Although she has the utmost confidence that her teachers would know exactly what to do in the event of an emergency, Stern remains concerned about many of her peers who are always anxious about the possibility of a shooting. In fact, she said one of the reasons students are required to leave their phones in their lockers is to prevent the risk of them going off while students are hiding. It's rules like this make her generation the first to constantly worry about a mass shooting while sitting in class, she explained. 

Stern also feels that there have been so many tragedies in recent years that people are becoming accustomed to it and forgetting that “it’s not just another shooting.”

“Each time, innocent people are killed and are gone forever,” said Stern, who intends to continue hosting the Bail and Jail fundraiser annually along with her father.

According to website for Orange Ribbons for Jaime, which contributes funds to Jaime’s favorite causes in her memory, Jaime's father has devoted a great deal of time to lobbying for “common sense gun safety reforms” in an effort to prevent future mass shootings and loss of lives.

This year’s benefactors of Orange Ribbons for Jaime include: Jacob’s Pillow, a dance school in Massachusetts’ Berkshires; Paley Institute, orthopedic and spine specialists who specialize in amputee reconstruction; and Broward County Humane Society in Fort Lauderdale.

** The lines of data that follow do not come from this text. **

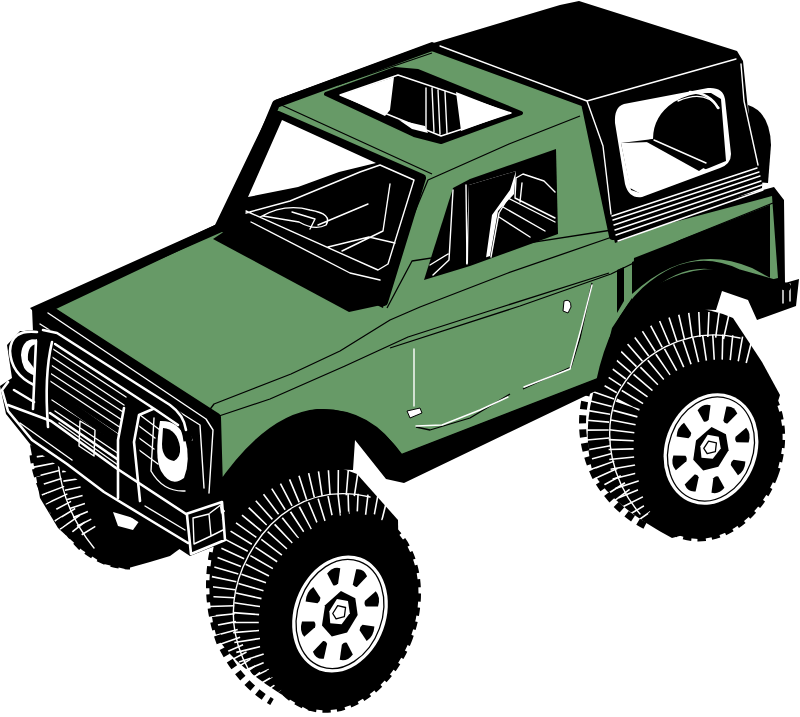
<!DOCTYPE html>
<html lang="en">
<head>
<meta charset="utf-8">
<title>Green off-road vehicle</title>
<style>
:root { --paint: #679a67; --ink: #000; --paper: #fff; }
html, body { margin: 0; background: var(--paper); overflow: hidden; }
svg { display: block; width: 800px; height: 717px; }
.ink { fill: var(--ink); }
.paint { fill: var(--paint); }
.paper { fill: var(--paper); }
.trim { fill: none; stroke: var(--ink); stroke-width: 8; stroke-linejoin: round; stroke-linecap: round; }
.crease { fill: none; stroke: var(--ink); stroke-width: 1.3; stroke-linejoin: round; }
.shine { fill: none; stroke: var(--paper); stroke-width: 1.4; stroke-linejoin: round; stroke-linecap: round; }
.bold { stroke-width: 2.6; }
.tread { fill: none; stroke: var(--paper); stroke-dasharray: 1.6 7.4; }
.knobs { fill: none; stroke: var(--ink); stroke-width: 7; stroke-dasharray: 8 6; }
</style>
</head>
<body>
<svg viewBox="0 0 800 717" role="img" aria-label="Green and black off-road vehicle with large tyres">
<defs>
  <path id="vent" class="ink" d="M-8 -45 Q0 -50 8 -45 L3 -31 Q0 -29 -3 -31Z"/>
  <g id="rim">
    <ellipse class="paper" rx="46" ry="60"/>
    <ellipse class="crease" rx="42" ry="56"/>
    <g transform="scale(.8 1.04)">
      <use href="#vent" transform="rotate(10)"/><use href="#vent" transform="rotate(55)"/>
      <use href="#vent" transform="rotate(100)"/><use href="#vent" transform="rotate(145)"/>
      <use href="#vent" transform="rotate(190)"/><use href="#vent" transform="rotate(235)"/>
      <use href="#vent" transform="rotate(280)"/><use href="#vent" transform="rotate(325)"/>
    </g>
    <path class="ink" d="M-7 -22 L9 -20 L17 -5 L13 15 L0 24 L-13 17 L-17 -3Z"/>
    <path class="paper" d="M-8 -13 L3 -15 L9 -4 L5 9 L-6 12 L-11 1Z"/>
    <path class="crease" d="M-5 -7 L3 -8 L5 1 L-2 6 L-7 2Z"/>
  </g>
</defs>

<g id="far-front-wheel">
  <path class="ink" d="M30 445 L90 470 L185 545 L170 556 L150 562 L125 569 L104 564 L82 550 L58 528 L40 498Z"/>
  <path class="tread" stroke-width="24" d="M44 455 Q50 500 79 534"/>
  <path class="tread" stroke-width="16" d="M70 470 Q74 510 92 536"/>
  <path class="shine" d="M58 462 Q63 510 94 548"/>
  <path class="knobs" d="M33 455 Q38 500 80 546 Q104 566 130 566"/>
  <path class="paper" d="M113 512 L140 520 L133 530 L118 526Z"/>
</g>

<g id="rear-wheel">
  <path class="ink" d="M625 325 Q680 295 733 318 L762 362 L780 395 L740 520 L672 538 Q610 505 592 470 Q575 400 625 325Z"/>
  <path class="tread" stroke-width="25" d="M727 327 C675 315 628 345 604 390 C588 430 598 470 622 500"/>
  <path class="tread" stroke-width="25" d="M750 351 C695 337 650 362 628 405 C614 445 622 488 645 519"/>
  <path class="shine" d="M740 338 C685 325 637 355 616 397 C602 437 612 481 640 514"/>
  <path class="knobs" d="M606 350 C578 395 576 435 595 476 Q615 512 650 528"/>
  <ellipse class="ink" cx="710" cy="451" rx="70" ry="90" transform="rotate(20 710 451)"/>
  <ellipse class="knobs" cx="710" cy="451" rx="69" ry="89" transform="rotate(20 710 451)"/>
  <use href="#rim" transform="translate(711 449) rotate(20) scale(1 .95)"/>
</g>

<g id="front-wheel">
  <path class="ink" d="M240 480 Q300 450 357 474 L398 520 L400 640 L310 711 Q235 670 216 635 Q195 560 240 480Z"/>
  <path class="tread" stroke-width="25" d="M357 484 C300 475 252 505 230 560 C212 605 225 650 251 681"/>
  <path class="tread" stroke-width="26" d="M385 511 C322 495 278 525 255 575 C238 620 245 661 272 697"/>
  <path class="shine" d="M370 497 C311 483 266 515 243 567 C224 612 234 656 264 692"/>
  <path class="knobs" d="M232 500 C205 550 204 600 220 643 Q240 684 272 702"/>
  <ellipse class="ink" cx="340" cy="612" rx="75" ry="101" transform="rotate(20 340 612)"/>
  <ellipse class="knobs" cx="340" cy="612" rx="74" ry="100" transform="rotate(20 340 612)"/>
  <use href="#rim" transform="translate(340 614) rotate(20)"/>
</g>

<g id="chassis">
  <path class="ink" d="M30 308 L215 225 L275 100 L432 42 L583 100 L614 230 L774 187 L784 200 L785 283 L799 279 L796 306 L757 320 L748 300 L722 291 L716 310 Q660 307 622 350 L604 387 L404 483 L386 479 L355 440 L353 470 Q285 465 226 512 L215 500Z"/>
  <path class="shine" d="M783 288 V303 M790 284 V301"/>
</g>

<g id="bodywork">
  <path class="paint" d="M49 308 L222 232 L383 308 L421 176 L280 113 L235 222 L228 217 L279 104 L432 50 L584 104 L614 238 L772 196 L778 278 L770 280 L770 205 L634 258 L632 298 L612 328 L600 377 L401 454 Q371 407 318 409 Q270 416 222 480 L217 417Z"/>
  <path class="ink" d="M213 239 L228 229 L386 304 L349 312Z"/>
  <path class="ink" d="M617 270 L624 267 L624 301 L617 313Z M632 262 L770 205 L770 280 Q700 238 632 298Z"/>
  <path class="paint" d="M632 294 Q690 241 752 268 L776 281 L770 284 Q700 247 632 302Z"/>
  <path class="trim" d="M48 308 L217 417 L219 489 Q268 417 318 413 Q366 411 401 459 L600 382 Q613 321 645 291 Q690 250 738 273 L787 287"/>
  <path class="trim" d="M49 308 L226 224 L276 104 L432 47 L585 103 L613 236"/>
  <path class="crease" d="M205 416 L214 404 L291 374 L340 351 L390 320 L420 307 L508 273 L612 237 L770 193 M213 418 L270 399 L345 366 L408 337 L486 312 L609 273 M390 348 L520 306 L611 274 L681 240 L773 203 M382 307 L401 245 L428 180 L509 144 L580 116 M387 308 L412 261 L612 230 M338 85 L432 53 M279 104 L432 174 M238 213 L273 118"/>
  <path class="crease" d="M416 427 L430 430 L470 418 L510 394 M523 389 L571 367 L580 338 L592 283"/>
  <path class="shine" d="M414 349 V406 M416 426 L442 425 L480 410 L508 397 M524 387 L570 369 L582 325 L592 285"/>
  <path class="paper" stroke="#000" d="M407 411 L420 408 L422 413 L410 418Z M564 301 Q571 298 571 307 L568 313 L563 311Z"/>
</g>

<g id="windscreen">
  <path class="ink" stroke="#000" stroke-width="8" stroke-linejoin="round" d="M278 115 L422 178 L384 302 L230 225Z"/>
  <path class="paper" d="M282 120 L376 163 L339 172 L298 187 L248 197Z"/>
  <path class="shine" d="M246 213 L290 201 L360 172 L380 165 L414 180 L388 264 L378 270 L246 211 M260 217 Q285 203 310 210 Q333 214 326 225 Q315 231 299 222 L263 216 M292 212 L315 219 L310 229 M328 247 L369 237 L395 243 M342 251 L383 231 L390 184 M251 222 L350 273 L380 280 M318 225 L368 204"/>
</g>

<g id="sunroof">
  <path class="ink" stroke="#000" stroke-width="4" stroke-linejoin="round" d="M326 94 L395 69 L418 71 L521 113 L441 142 L414 135Z"/>
  <path class="paper" d="M340 95 L394 77 L390 110 L385 116Z M456 92 L510 113 L461 131Z M399 120 L425 126 L428 133 L412 129Z"/>
  <path class="shine" d="M340 95 L398 75 L511 113 L441 136Z M426 88 V130 M432 88 L434 132 M438 90 L440 134 M445 92 L447 133"/>
</g>

<g id="door-window">
  <path class="ink" d="M424 280 L453 188 L470 179 L556 149 L558 234 L470 266Z"/>
  <path class="paper" d="M469 185 L516 171 L514 194 L498 211 L490 256 L466 264Z"/>
  <path class="ink" d="M469 185 L516 171 L510 190 L492 215 L486 258 L468 264Z"/>
  <path class="shine" d="M453 190 L449 260 L433 275 M466 185 L467 264 M516 178 L523 174 L544 181 L555 192 M516 178 L515 198 L555 218 M508 198 L499 213 L491 257 M508 198 L555 222 M503 207 L545 231 M499 217 L530 237 M430 265 L448 254 M520 202 L522 183"/>
</g>

<g id="soft-top">
  <path class="ink" d="M748 105 Q770 112 771 145 L768 183 L755 182Z"/>
  <path class="ink" d="M430 44 L560 5 L579 1 L737 51 L743 61 L748 110 L763 168 L762 188 L615 243 L608 215 L586 104Z"/>
  <path class="shine" d="M440 46 L587 101 L736 59 M587 101 L603 146 L611 214 M741 64 L744 101 L758 165"/>
  <path class="paper" d="M624 104 L708 88 Q723 87 725 99 L731 154 Q731 164 720 168 L642 197 Q629 199 625 184 L615 123 Q614 107 624 104Z"/>
  <path class="ink" d="M621 143 L653 139 Q653 116 674 102 Q690 92 711 93 L721 99 L726 161 L709 168 L640 193 L631 190Z"/>
  <path class="paper" d="M621 143 L650 142 L690 161 L707 170 L641 194 L630 188Z"/>
  <path class="ink" d="M645 141 L660 137 L711 163 L699 171Z"/>
  <path class="shine" d="M654 140 L706 163 M678 101 Q705 89 719 108"/>
  <path class="shine bold" d="M690 92 Q710 93 718 108"/>
  <path class="shine" d="M612 216 L757 168 M613 220 L759 172 M614 225 L760 176 M615 230 L761 181 M616 235 L762 185 M618 241 L763 190"/>
</g>

<g id="grille">
  <path class="ink" d="M32 308 L48 304 L217 415 L219 500 L225 542 L190 556 L120 510 L34 449 L6 414 L0 386 L12 378 L7 345 L20 331 L33 332Z"/>
  <path class="paper" d="M37 339 Q22 338 21 355 Q22 371 32 376 L36 377Z"/>
  <path class="ink" d="M36 344 Q27 346 28 360 L36 371Z"/>
  <path class="shine" d="M48 313 L206 419 L213 430 L209 493 M40 324 L200 425 L204 488 M53 349 L126 397 M52 357 L124 405 M51 365 L123 412 M50 373 L122 420 M50 381 L121 428 M50 389 L121 436 M52 400 L120 444 M55 411 L119 454 M59 423 L118 465 M80 421 L79 446 L94 456 L95 430Z M140 415 L160 430 M139 426 L155 438 M139 438 L154 449 M139 450 L158 464"/>
  <path class="paper" d="M160 421 Q178 420 185 438 Q191 460 184 478 Q171 488 161 471 Q154 458 160 421Z"/>
  <path class="ink" d="M163 428 Q177 429 180 447 Q181 457 174 461 Q162 459 162 444Z"/>
  <path class="shine" d="M154 418 L151 471 Q163 492 185 491 M185 424 L192 440"/>
</g>

<g id="bull-bar">
  <path d="M37 335 Q17 331 14 353 Q14 372 33 380 L120 441 M37 335 L50 334 L166 407 Q185 416 188 441" fill="none" stroke="#000" stroke-width="9"/>
  <path class="shine bold" d="M37 332 Q11 329 10 351 Q11 374 34 385 M43 330 L57 333 L170 405 Q184 415 186 430 M55 344 L156 410 L178 425"/>
  <path class="ink" d="M37 337 L54 341 L47 420 L33 415Z M126 410 L139 404 L140 502 L118 506 L119 435Z"/>
  <path class="shine bold" d="M52 342 Q44 375 48 427 M36 341 L33 409 M124 408 L118 440 V498 M153 409 L139 415 L134 442 L140 501"/>
  <path class="shine bold" d="M8 382 L2 390 L8 411 L32 440 L67 464 L104 492 L150 520 L188 543 M8 405 L51 421 L116 468 L186 514 L222 502 L225 540 L191 554 L187 515 M14 390 L34 402 M50 413 L117 459"/>
  <path class="shine" d="M193 518 L209 514 L211 536 L194 544Z M210 513 L222 504 M211 536 L223 530 M20 423 L72 460 M145 506 L185 530"/>
</g>
</svg>
</body>
</html>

According to the website, future donations will go toward anti-bullying campaigns and special needs children, which were also among Jaime’s favorite causes. In addition, the way in which Jaime died will be addressed by supporting anti-gun violence organizations.

Warrants to support Stern’s project can be purchased HERE prior to the event, with all proceeds benefitting Orange Ribbons for Jaime.

Each arrested person will “go through the system,” including posing for a mug shot and being locked in a holding cell with nothing but bread and water. They will then pay their own bail or phone someone else for bail money.

Arrested or not, all attendees will be invited to pose for mug shots individually or with friends/family for $5 per photo. Monetary donations will also be accepted from those who cannot attend the event. According to Stern, every dollar makes a difference.

Stern has already secured donations from Anthony Francos Pizza; Turano’s Pizza Kitchen; Eppes Essen; ShopRite; Home Depot, which is providing the holding cell; and Board & Brush, which is creating the mug shot signs.

The teen promises lots of food, laughs and arts and crafts, but still needs a few more warrants as well as sponsors for a “Step and Repeat” banner for photos, insurance for the event, T-shirts for volunteers and supplies such as orange ribbons.

Noting that a second concept of the fundraiser is “kids helping kids,” Stern thanked all of the student volunteers who will be helping her run the event.